I remember Josh Griffiths as a childhood friend. We grew up in the same ex-coal mining valley, we watched our first Wales rugby game together and he’d always win at games of Frustration. But that’s not how everyone else will know him. After finishing the 2017 London Marathon as the fastest Brit, ahead of elite level runners, he won national acclaim as an underdog no one can keep up with.
Can you tell me what initially attracted you to running?
I started running when I was about 14. I was still playing football at school and doing cross country. I love the challenge of it and being able to test yourself. I come from a sporty family. My mother is a runner and my Dad’s always been involved in sport. I’ve got that competitive edge that tells me to carry on even if my body tells me to stop. I started running competitively in 2011 when I achieved my first full Welsh vest.
Who were your sporting heroes growing up?
I loved Thierry Henry and Haile Gebrselassie, the Ethiopian long distance runner who won two gold medals at the Olympics in the 10,000 metres. I just thought he was pretty cool. I still love football but I was more talented at running. I was never going to play for Arsenal. Kennenisa Bekele was also a hero and I got to race him on Sunday. I definitely wasn’t the fastest runner in Year 7, but I started taking it more seriously, lost a bit of weight and started getting better results.
What have you had to sacrifice for running?
I don’t go out drinking that much. It’s more rare as I’ve gotten older. You realise you have to eat well and you can’t do the same things as your friends. There have been times where I’ve questioned the sacrifices I’ve made after a bad race and I’m not doing well, but you’ve got to keep believing. I don’t really get out of that mindset. I guess it’s down to your personality and if you can get back out there the next day and work even harder.
What is the best thing about your sport?
It’s about being able to push yourself. At the London Marathon there are 40,000 runners, and only one person can officially win. What I love about running is that no matter what your ability, everyone has a goal and they can achieve it. It’s not like football where one team wins and one loses. There are thousands of individual races going on all across the course.
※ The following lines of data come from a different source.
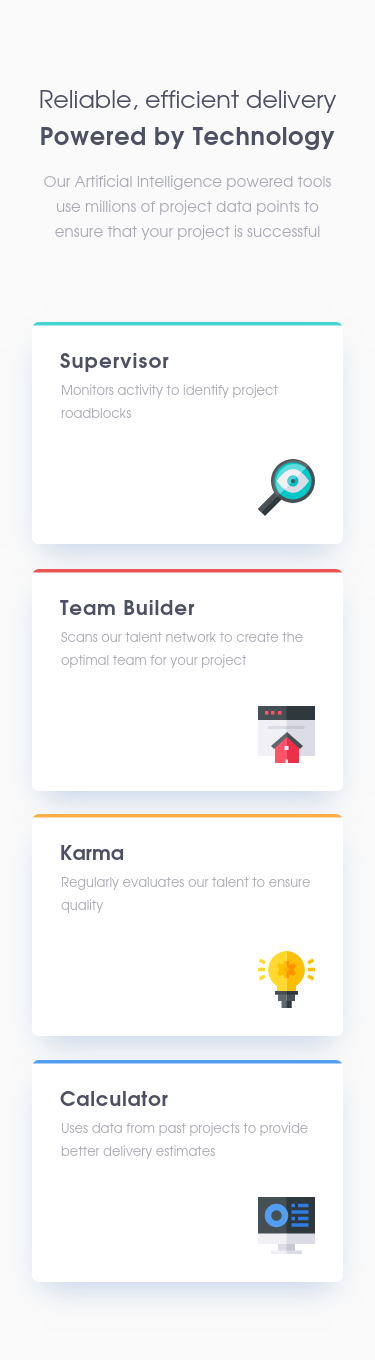
<!DOCTYPE html>
<html lang="en">
<head>
<meta charset="utf-8">
<title>Feature cards</title>
<style>
:root {
  --page: #fafafa;
  --card: #fff;
  --ink: #4d4f62;
  --muted: #a8a9b2;
  --cyan: #45d3d3;
  --red: #ea5454;
  --orange: #fcae4a;
  --blue: #549ef2;
}
* { box-sizing: border-box; margin: 0; padding: 0; }
html, body { width: 375px; height: 1360px; overflow: hidden; }
body {
  background: var(--page);
  color: var(--ink);
  font-family: "TeX Gyre Adventor", "Inter", sans-serif;
  font-kerning: none;
  font-variant-ligatures: none;
}
.intro { height: 322px; padding-top: 83px; text-align: center; white-space: nowrap; }
.intro h1 { font-size: 24px; line-height: 37px; font-weight: 400; }
.intro h1 span, .intro h1 strong { display: block; }
.intro h1 strong { font-weight: 700; letter-spacing: .68px; }
.intro p { margin-top: 14px; font-size: 15px; line-height: 25px; letter-spacing: .05px; color: var(--muted); }
.cards { display: flex; flex-direction: column; padding: 0 32px; }
.card {
  display: flex;
  flex-direction: column;
  position: relative;
  height: 222px;
  padding: 27px 28px 28px;
  background: linear-gradient(var(--accent) 3px, var(--card) 4px);
  border-radius: 7px;
  box-shadow: 0 15px 30px -11px rgba(131, 166, 210, .5);
  white-space: nowrap;
}
.supervisor { --accent: var(--cyan); margin-bottom: 25px; }
.team-builder { --accent: var(--red); margin-bottom: 23px; }
.karma { --accent: var(--orange); margin-bottom: 24px; }
.calculator { --accent: var(--blue); }
.card h2 { font-size: 20px; line-height: 28px; font-weight: 700; }
.supervisor h2 { letter-spacing: 1.1px; }
.team-builder h2 { letter-spacing: .9px; }
.calculator h2 { letter-spacing: .7px; }
.card p { margin: 3px 0 0 1px; font-size: 13px; line-height: 23px; color: var(--muted); }
.icon { display: block; width: 57px; height: 57px; margin: auto 0 0 auto; }
</style>
</head>
<body>
<header class="intro">
  <h1><span>Reliable, efficient delivery</span><strong>Powered by Technology</strong></h1>
  <p>Our Artificial Intelligence powered tools<br>use millions of project data points to<br>ensure that your project is successful</p>
</header>
<main class="cards">
  <article class="card supervisor">
    <h2>Supervisor</h2>
    <p>Monitors activity to identify project<br>roadblocks</p>
    <svg class="icon" viewBox="0 0 57 57" aria-hidden="true">
      <path d="M0 50 19 31 26 38 7 57Z" fill="#2f383d"/>
      <path d="M0 50 19 31 22.500 34.500 3.500 53.500Z" fill="#4b5257"/>
      <circle cx="35" cy="22" r="22" fill="#464f54"/>
      <path d="M19.500 37.500A22 22 0 0 1 50.500 6.500Z" fill="#5f686c"/>
      <circle cx="35" cy="22" r="18.500" fill="#00c8c8"/>
      <path d="M22 35A18.500 18.500 0 0 1 48 9Z" fill="#5fdcdc"/>
      <path d="M19 22Q35-2 51 22Q35 46 19 22Z" fill="#dcdce6"/>
      <path d="M19 22Q31 4 43.500 13.500L27 30Q23 28 19 22Z" fill="#f0f0f5"/>
      <circle cx="35" cy="22" r="5.500" fill="#00bfc3"/>
      <path d="M31 26A5.500 5.500 0 0 1 39 18Z" fill="#4bd2d4"/>
      <circle cx="35" cy="22" r="2" fill="#3c5a64"/>
    </svg>
  </article>
  <article class="card team-builder">
    <h2>Team Builder</h2>
    <p>Scans our talent network to create the<br>optimal team for your project</p>
    <svg class="icon" viewBox="0 0 57 57" aria-hidden="true">
      <rect y="13" width="29" height="37" fill="#f0f0f5"/>
      <rect x="28.500" y="13" width="28.500" height="37" fill="#dcdce6"/>
      <rect width="29" height="14" fill="#464f54"/>
      <rect x="28.500" width="28.500" height="14" fill="#2f383d"/>
      <g fill="#ff5368">
        <rect x="7" y="5" width="3.500" height="3.500"/>
        <rect x="13" y="5" width="3.500" height="3.500"/>
        <rect x="20" y="5" width="3.500" height="3.500"/>
      </g>
      <rect x="10" y="20" width="19" height="3" fill="#dcdce6"/>
      <rect x="28.500" y="20" width="18" height="3" fill="#c8c8d2"/>
      <path d="M17 41 29 30V57H17Z" fill="#ff5368"/>
      <path d="M29 30 41 41V57H29Z" fill="#ee2f4a"/>
      <path d="M13 40 29 26V31L16 43Z" fill="#5f686c"/>
      <path d="M29 26 45 40 42 43 29 31Z" fill="#464f54"/>
      <path d="M26.500 40H30.500V44H26.500ZM27.500 53.500H30V57H27.500Z" fill="#f0f0f5"/>
    </svg>
  </article>
  <article class="card karma">
    <h2>Karma</h2>
    <p>Regularly evaluates our talent to ensure<br>quality</p>
    <svg class="icon" viewBox="0 0 57 57" aria-hidden="true">
      <path d="M28.500 0A19 19 0 0 0 19 35V41H28.500Z" fill="#ffda2d"/>
      <path d="M28.500 0A19 19 0 0 1 38 35V41H28.500Z" fill="#fdbf00"/>
      <g fill="none" stroke-width="3.500">
        <path d="M0 18.500H7M1.500 9 7 12M1.500 28 7 25" stroke="#ffda2d"/>
        <path d="M50 18.500H57M50 12 55.500 9M50 25 55.500 28" stroke="#fdbf00"/>
      </g>
      <path d="M28.500 10H26V13L24 14 21.500 12 19 15 21 17.500V20L19 22 21.500 25 24 23.500 26 24.500V27H28.500Z" fill="#fdbf00"/>
      <path d="M28.500 10H31V13L33 14 35.500 12 38 15 36 17.500V20L38 22 35.500 25 33 23.500 31 24.500V27H28.500Z" fill="#ff9100"/>
      <circle cx="28.500" cy="18.500" r="2.500" fill="#fdb000"/>
      <path d="M17 40H28.500V57H23.500V50H20V43.500H17Z" fill="#5f686c"/>
      <path d="M28.500 40H40V43.500H37V50H33.500V57H28.500Z" fill="#464f54"/>
      <path d="M17 40H28.500V43.500H17Z" fill="#464f54"/>
      <path d="M28.500 40H40V43.500H28.500ZM28.500 50H33.500V57H28.500Z" fill="#2f383d"/>
    </svg>
  </article>
  <article class="card calculator">
    <h2>Calculator</h2>
    <p>Uses data from past projects to provide<br>better delivery estimates</p>
    <svg class="icon" viewBox="0 0 57 57" aria-hidden="true">
      <rect width="29" height="37" fill="#464f54"/>
      <rect x="28.500" width="28.500" height="37" fill="#2f383d"/>
      <rect y="36.500" width="29" height="10.500" fill="#f0f0f5"/>
      <rect x="28.500" y="36.500" width="28.500" height="10.500" fill="#dcdce6"/>
      <rect x="20" y="47" width="9" height="7" fill="#dcdce6"/>
      <rect x="28.500" y="47" width="8.500" height="7" fill="#c8c8d2"/>
      <rect x="13" y="53.500" width="16" height="3.500" fill="#f0f0f5"/>
      <rect x="28.500" y="53.500" width="15.500" height="3.500" fill="#dcdce6"/>
      <circle cx="18.500" cy="18.500" r="8.500" fill="none" stroke="#549ef2" stroke-width="6.500"/>
      <path d="M33.500 8.500H37M40 8.500H50.500M33.500 15H50.500M33.500 21.500H37M40 21.500H50.500M33.500 28H50.500" fill="none" stroke="#2f7de0" stroke-width="3.500"/>
    </svg>
  </article>
</main>
</body>
</html>
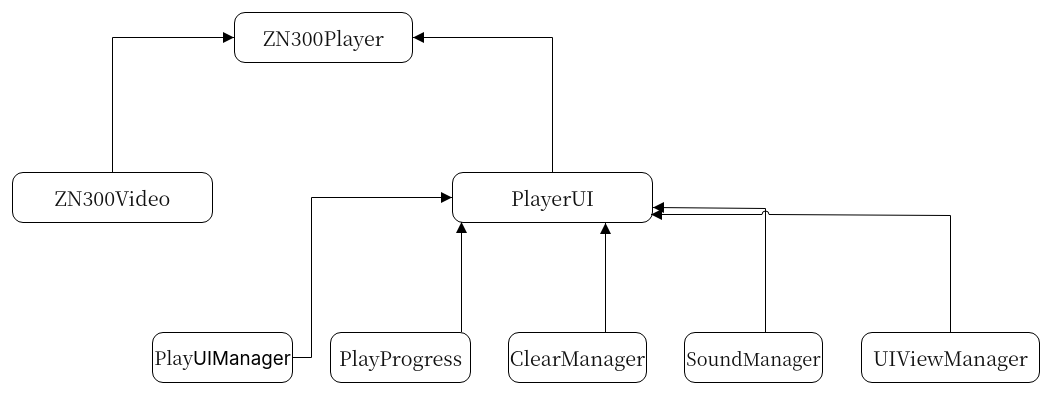
<!DOCTYPE html>
<html lang="en">
<head>
<meta charset="utf-8">
<title>Player class diagram</title>
<style>
  :root {
    --paper: #fff;
    --ink: #000;
    --label: #111;
    --serif: "Noto Serif CJK JP", "Noto Serif", serif;
    --sans: Inter, Roboto, sans-serif;
  }
  * { box-sizing: border-box; }
  html, body { margin: 0; overflow: hidden; background: var(--paper); }
  .diagram { position: relative; width: 1052px; height: 395px; overflow: hidden; background: var(--paper); }
  .node {
    position: absolute;
    display: flex;
    align-items: center;
    justify-content: center;
    height: 51px;
    padding-top: 1px;
    border: 1px solid var(--ink);
    border-radius: 11px;
    background: var(--paper);
  }
  .label {
    font: 400 19.8px/20px var(--serif);
    color: var(--label);
    white-space: nowrap;
  }
  .label .sans { font-family: var(--sans); color: var(--ink); }
  .top { top: 12px; }
  .middle { top: 172px; }
  .bottom { top: 332px; }
  .player { left: 234px; width: 179px; }
  .video { left: 12px; width: 201px; }
  .player-ui { left: 452px; width: 201px; }
  .ui-manager { left: 152px; width: 141px; }
  .ui-manager .label { font-size: 18.8px; }
  .progress { left: 330px; width: 141px; }
  .clear { left: 508px; width: 139px; }
  .sound { left: 684px; width: 139px; }
  .sound .label { font-size: 18.2px; }
  .view { left: 861px; width: 179px; }
  .connectors { position: absolute; left: 0; top: 0; }
  .connectors path { fill: none; stroke: var(--ink); stroke-width: 1; }
  .connectors .head { fill: var(--ink); stroke: none; }
</style>
</head>
<body>
<main class="diagram">
  <div class="node top player"><span class="label">ZN300Player</span></div>
  <div class="node middle video"><span class="label">ZN300Video</span></div>
  <div class="node middle player-ui"><span class="label">PlayerUI</span></div>
  <div class="node bottom ui-manager"><span class="label">Play<span class="sans">UIManager</span></span></div>
  <div class="node bottom progress"><span class="label">PlayProgress</span></div>
  <div class="node bottom clear"><span class="label">ClearManager</span></div>
  <div class="node bottom sound"><span class="label">SoundManager</span></div>
  <div class="node bottom view"><span class="label">UIViewManager</span></div>

  <svg class="connectors" width="1052" height="395" viewBox="0 0 1052 395" aria-hidden="true">
    <defs>
      <marker id="arrow" markerUnits="userSpaceOnUse" markerWidth="12" markerHeight="12" refX="11" refY="6" orient="auto">
        <polygon class="head" points="0,0.5 11,6 0,11.5"/>
      </marker>
    </defs>
    <g>
      <path marker-end="url(#arrow)" d="M112.5 172V37.5H234"/>
      <path marker-end="url(#arrow)" d="M552.5 172V37.5H413"/>
      <path marker-end="url(#arrow)" d="M293 357.5H311.5V197.5H452"/>
      <path marker-end="url(#arrow)" d="M461.5 332V222"/>
      <path marker-end="url(#arrow)" d="M605.5 332V223"/>
      <path marker-end="url(#arrow)" d="M765.5 332V208.5L653 207.5"/>
      <path marker-end="url(#arrow)" d="M950.5 332V215.5L769 214.5A3.5 3.5 0 0 0 762 214.5L651 214.5"/>
    </g>
  </svg>
</main>
</body>
</html>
Everyone wants everyone else to do well. Everyone can end up a winner.
And the worst?
Training is hard, especially when you’ve been for a three hour run and the weather is terrible. But it’s got to be done. Luckily, touch wood, I haven’t had any injuries but I have had to bounce back from races where I haven’t run so well.
What inspired you to run the London Marathon this year?
I was hoping to qualify for the Wales team at the Commonwealth Games in March 2018. I wasn’t sure if I felt ready to run a full marathon. I felt like I needed to be older than 23 and have a few more miles in my legs. This year is my last year as a student. I’m studying for my Masters in Sports Coaching at Cardiff Metropolitan University. I knew I’d have more time to train. But my time studying is definitely over. Up until Sunday I was looking for my first full time job.
What were your expectations for the race given it was your first full marathon?
I wanted to run under 2 hours 16 minutes, not achieve a World Champ time of 2:14.49. That was a big ask, but I thought I’d give it a go. But as the race went on I felt better and better. I didn’t want to go too hard and die, but by mile 18 I’d caught up to an elite British runner. It was a surreal moment. We pushed and raced each other.
Being a non-elite runner, how did you train for the event?
I decided to run the marathon last September and I started running 100 miles every week, sometimes 120, and I raced in between. Some races were under two miles, and some were half marathons. I’m still going to race the other distances to keep things fresh, but I’ve definitely found my best event.
What would be your tips for amateur runners hoping to improve their performance?
Set a clear goal and stick to it, but don’t make it too comfortable. Believe in yourself.
How has your life changed since Sunday?
It’s all been a bit crazy. My Dad was staying in a Premier Inn the night before the race and afterwards we were staying in a fully paid hotel at The Tower. I had to attend a presentation, I’ve done radio shows and I’ve been interviewed on the TV. My phone’s almost exploded. It’s been a massive eye opener. I feel like I’m living someone else's life. I’ve gained 1,000 Twitter followers since Sunday.
What are your goals and ambitions for the future?
I’ve now got the World Champs in August which are in London. I’ll be one of only three Brits, so the crowds should be amazing. August was meant to be a quiet one. I’ll probably take on the advice of Welsh and British Athletics but I’m not thinking about getting a coach. I must be doing something right. There’s no secret, just hard work.
Want to emulate Josh? How To Train For The London Marathon